[RECORDS SHOWN — start]

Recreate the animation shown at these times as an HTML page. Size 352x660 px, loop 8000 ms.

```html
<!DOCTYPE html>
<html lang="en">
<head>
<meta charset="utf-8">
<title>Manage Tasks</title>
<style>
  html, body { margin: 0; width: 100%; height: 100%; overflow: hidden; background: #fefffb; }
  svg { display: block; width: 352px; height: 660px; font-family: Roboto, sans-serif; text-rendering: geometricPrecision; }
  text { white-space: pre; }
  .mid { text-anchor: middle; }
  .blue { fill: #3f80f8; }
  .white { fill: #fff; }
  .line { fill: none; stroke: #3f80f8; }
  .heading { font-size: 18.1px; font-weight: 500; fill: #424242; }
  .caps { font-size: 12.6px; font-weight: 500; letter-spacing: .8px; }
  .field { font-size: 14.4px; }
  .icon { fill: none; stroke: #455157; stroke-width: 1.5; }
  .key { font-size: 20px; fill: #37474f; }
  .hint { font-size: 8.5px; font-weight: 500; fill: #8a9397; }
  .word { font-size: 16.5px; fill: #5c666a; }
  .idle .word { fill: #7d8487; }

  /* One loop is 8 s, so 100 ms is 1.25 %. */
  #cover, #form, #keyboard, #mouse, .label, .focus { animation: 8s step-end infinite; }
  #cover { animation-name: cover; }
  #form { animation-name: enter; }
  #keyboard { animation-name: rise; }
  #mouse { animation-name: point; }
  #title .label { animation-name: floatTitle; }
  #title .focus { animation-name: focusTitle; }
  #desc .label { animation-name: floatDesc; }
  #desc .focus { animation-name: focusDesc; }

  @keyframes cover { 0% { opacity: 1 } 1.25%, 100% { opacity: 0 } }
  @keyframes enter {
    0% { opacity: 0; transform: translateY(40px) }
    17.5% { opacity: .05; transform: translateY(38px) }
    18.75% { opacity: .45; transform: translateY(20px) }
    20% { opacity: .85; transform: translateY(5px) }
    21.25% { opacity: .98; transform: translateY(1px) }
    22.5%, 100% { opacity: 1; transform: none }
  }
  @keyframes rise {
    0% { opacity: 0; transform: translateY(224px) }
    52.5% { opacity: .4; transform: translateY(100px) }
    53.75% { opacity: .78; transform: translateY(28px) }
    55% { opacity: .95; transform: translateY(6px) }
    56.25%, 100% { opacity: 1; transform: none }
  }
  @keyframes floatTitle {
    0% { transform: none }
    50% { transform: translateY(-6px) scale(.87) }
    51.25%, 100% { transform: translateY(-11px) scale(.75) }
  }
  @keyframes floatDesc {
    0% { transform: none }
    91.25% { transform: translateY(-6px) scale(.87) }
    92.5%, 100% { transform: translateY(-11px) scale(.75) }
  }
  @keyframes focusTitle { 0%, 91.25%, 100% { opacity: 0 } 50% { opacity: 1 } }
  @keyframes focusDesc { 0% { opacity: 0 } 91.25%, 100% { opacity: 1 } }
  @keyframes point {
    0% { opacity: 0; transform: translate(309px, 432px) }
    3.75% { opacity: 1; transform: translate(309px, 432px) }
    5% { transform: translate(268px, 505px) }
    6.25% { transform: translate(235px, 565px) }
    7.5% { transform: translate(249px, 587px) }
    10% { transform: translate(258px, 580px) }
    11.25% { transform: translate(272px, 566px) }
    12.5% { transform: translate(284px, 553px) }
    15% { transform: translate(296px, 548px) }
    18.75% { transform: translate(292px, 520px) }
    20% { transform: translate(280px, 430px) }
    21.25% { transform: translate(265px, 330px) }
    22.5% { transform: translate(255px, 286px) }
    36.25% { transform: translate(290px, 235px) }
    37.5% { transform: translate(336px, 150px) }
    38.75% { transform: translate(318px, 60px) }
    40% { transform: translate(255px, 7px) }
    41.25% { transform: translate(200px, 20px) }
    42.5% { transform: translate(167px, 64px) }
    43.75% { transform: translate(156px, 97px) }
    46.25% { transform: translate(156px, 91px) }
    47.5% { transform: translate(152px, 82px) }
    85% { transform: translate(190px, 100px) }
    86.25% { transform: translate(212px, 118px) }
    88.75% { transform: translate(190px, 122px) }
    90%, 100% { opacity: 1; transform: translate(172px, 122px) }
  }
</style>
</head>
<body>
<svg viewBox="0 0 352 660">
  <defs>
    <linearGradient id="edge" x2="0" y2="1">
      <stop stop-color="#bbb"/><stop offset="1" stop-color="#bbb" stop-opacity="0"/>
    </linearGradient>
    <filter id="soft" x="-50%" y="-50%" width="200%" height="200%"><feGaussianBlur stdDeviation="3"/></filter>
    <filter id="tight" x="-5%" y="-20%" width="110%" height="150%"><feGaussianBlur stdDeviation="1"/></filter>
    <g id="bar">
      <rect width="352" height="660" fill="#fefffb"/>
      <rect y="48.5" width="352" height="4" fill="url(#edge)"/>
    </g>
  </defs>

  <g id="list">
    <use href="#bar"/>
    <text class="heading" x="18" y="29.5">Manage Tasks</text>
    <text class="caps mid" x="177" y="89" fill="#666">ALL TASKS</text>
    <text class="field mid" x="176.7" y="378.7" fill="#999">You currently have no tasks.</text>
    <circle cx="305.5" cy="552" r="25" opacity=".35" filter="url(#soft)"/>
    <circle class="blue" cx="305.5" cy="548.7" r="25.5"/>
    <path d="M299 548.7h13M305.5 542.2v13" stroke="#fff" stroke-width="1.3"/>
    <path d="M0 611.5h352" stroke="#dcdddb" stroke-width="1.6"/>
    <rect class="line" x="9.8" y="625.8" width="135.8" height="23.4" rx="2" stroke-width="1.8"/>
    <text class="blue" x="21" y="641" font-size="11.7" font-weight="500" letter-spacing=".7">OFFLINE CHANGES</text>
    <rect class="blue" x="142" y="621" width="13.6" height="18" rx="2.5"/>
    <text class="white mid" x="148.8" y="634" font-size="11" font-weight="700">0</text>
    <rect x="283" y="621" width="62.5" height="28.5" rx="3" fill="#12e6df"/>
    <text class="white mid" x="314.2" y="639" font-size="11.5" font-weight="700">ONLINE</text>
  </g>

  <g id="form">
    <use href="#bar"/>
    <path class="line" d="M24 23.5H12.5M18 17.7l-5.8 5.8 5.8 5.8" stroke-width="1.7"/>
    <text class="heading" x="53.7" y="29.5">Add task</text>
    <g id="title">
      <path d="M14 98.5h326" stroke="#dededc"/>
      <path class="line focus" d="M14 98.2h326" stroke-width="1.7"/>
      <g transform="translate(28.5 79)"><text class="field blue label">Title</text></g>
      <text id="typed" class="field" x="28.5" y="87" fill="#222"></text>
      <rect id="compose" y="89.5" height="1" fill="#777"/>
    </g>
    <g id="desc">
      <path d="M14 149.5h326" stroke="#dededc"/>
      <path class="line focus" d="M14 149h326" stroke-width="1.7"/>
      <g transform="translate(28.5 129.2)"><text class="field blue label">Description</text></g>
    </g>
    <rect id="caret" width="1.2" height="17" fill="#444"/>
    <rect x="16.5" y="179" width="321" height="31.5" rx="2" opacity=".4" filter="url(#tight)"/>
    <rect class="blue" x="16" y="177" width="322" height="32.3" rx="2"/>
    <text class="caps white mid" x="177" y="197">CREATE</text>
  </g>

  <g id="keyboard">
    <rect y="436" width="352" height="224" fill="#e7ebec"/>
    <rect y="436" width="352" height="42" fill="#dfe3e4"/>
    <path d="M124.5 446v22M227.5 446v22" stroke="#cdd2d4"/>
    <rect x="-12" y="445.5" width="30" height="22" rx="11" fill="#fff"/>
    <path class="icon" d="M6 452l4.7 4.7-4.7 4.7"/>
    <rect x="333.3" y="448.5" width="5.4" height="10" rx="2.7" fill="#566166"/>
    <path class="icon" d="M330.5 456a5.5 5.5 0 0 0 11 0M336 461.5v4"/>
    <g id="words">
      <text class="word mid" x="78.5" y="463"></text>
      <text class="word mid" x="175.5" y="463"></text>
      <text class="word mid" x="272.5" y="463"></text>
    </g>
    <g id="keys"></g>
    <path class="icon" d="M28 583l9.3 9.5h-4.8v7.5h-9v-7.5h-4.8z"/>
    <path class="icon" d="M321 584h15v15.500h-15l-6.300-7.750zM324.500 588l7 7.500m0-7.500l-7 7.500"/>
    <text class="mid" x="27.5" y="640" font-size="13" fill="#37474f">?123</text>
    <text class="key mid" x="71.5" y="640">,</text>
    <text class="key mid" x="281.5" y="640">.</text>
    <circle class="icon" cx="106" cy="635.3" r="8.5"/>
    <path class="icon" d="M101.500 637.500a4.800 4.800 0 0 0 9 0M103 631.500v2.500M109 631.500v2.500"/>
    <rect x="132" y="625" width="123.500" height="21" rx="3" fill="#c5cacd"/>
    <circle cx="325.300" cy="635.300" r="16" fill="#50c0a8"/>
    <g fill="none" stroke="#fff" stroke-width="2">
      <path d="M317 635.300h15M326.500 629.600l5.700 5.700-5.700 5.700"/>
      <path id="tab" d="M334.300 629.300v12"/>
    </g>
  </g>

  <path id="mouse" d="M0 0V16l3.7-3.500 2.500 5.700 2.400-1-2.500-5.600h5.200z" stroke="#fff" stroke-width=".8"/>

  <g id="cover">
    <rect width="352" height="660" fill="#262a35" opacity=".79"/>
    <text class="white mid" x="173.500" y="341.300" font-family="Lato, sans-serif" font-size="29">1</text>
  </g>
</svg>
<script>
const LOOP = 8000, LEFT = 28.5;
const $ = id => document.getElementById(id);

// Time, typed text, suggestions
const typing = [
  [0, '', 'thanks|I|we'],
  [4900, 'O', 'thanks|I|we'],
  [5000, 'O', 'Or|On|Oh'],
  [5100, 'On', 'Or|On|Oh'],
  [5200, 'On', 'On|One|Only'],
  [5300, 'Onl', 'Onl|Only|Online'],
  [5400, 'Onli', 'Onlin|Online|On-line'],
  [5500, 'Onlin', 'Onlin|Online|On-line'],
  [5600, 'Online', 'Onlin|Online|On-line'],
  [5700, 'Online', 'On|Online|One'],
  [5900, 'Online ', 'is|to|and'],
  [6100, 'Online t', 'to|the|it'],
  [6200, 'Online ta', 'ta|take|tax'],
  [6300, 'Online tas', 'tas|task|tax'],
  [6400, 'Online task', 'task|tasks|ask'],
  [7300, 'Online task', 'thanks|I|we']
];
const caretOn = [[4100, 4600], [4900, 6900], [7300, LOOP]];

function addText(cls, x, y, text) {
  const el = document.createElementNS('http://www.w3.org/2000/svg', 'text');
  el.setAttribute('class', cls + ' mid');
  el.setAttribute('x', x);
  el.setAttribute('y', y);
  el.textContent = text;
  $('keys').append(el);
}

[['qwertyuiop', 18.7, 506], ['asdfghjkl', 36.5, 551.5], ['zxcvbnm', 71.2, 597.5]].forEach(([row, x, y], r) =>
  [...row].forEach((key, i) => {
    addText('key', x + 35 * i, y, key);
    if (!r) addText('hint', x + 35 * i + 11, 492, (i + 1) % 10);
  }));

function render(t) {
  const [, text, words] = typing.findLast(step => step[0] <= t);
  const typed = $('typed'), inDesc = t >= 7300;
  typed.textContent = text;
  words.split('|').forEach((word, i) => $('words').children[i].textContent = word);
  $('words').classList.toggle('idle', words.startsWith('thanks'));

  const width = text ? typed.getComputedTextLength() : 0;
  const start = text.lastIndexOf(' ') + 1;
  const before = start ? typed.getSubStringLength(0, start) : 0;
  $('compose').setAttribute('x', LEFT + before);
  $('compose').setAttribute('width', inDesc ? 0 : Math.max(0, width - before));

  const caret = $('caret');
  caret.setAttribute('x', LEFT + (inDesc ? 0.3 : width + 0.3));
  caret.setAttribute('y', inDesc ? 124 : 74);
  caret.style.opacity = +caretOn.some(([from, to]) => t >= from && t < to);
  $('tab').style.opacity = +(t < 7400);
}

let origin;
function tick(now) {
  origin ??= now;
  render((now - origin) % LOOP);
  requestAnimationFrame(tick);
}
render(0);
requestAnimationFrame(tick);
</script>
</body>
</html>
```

[RECORDS SHOWN — finish]

**ASSIGNMENT**
For every line above that includes the word "field", return the line.

**ANSWER FOR THE TASK**
  .field { font-size: 14.4px; }
    <text class="field mid" x="176.7" y="378.7" fill="#999">You currently have no tasks.</text>
      <g transform="translate(28.5 79)"><text class="field blue label">Title</text></g>
      <text id="typed" class="field" x="28.5" y="87" fill="#222"></text>
      <g transform="translate(28.5 129.2)"><text class="field blue label">Description</text></g>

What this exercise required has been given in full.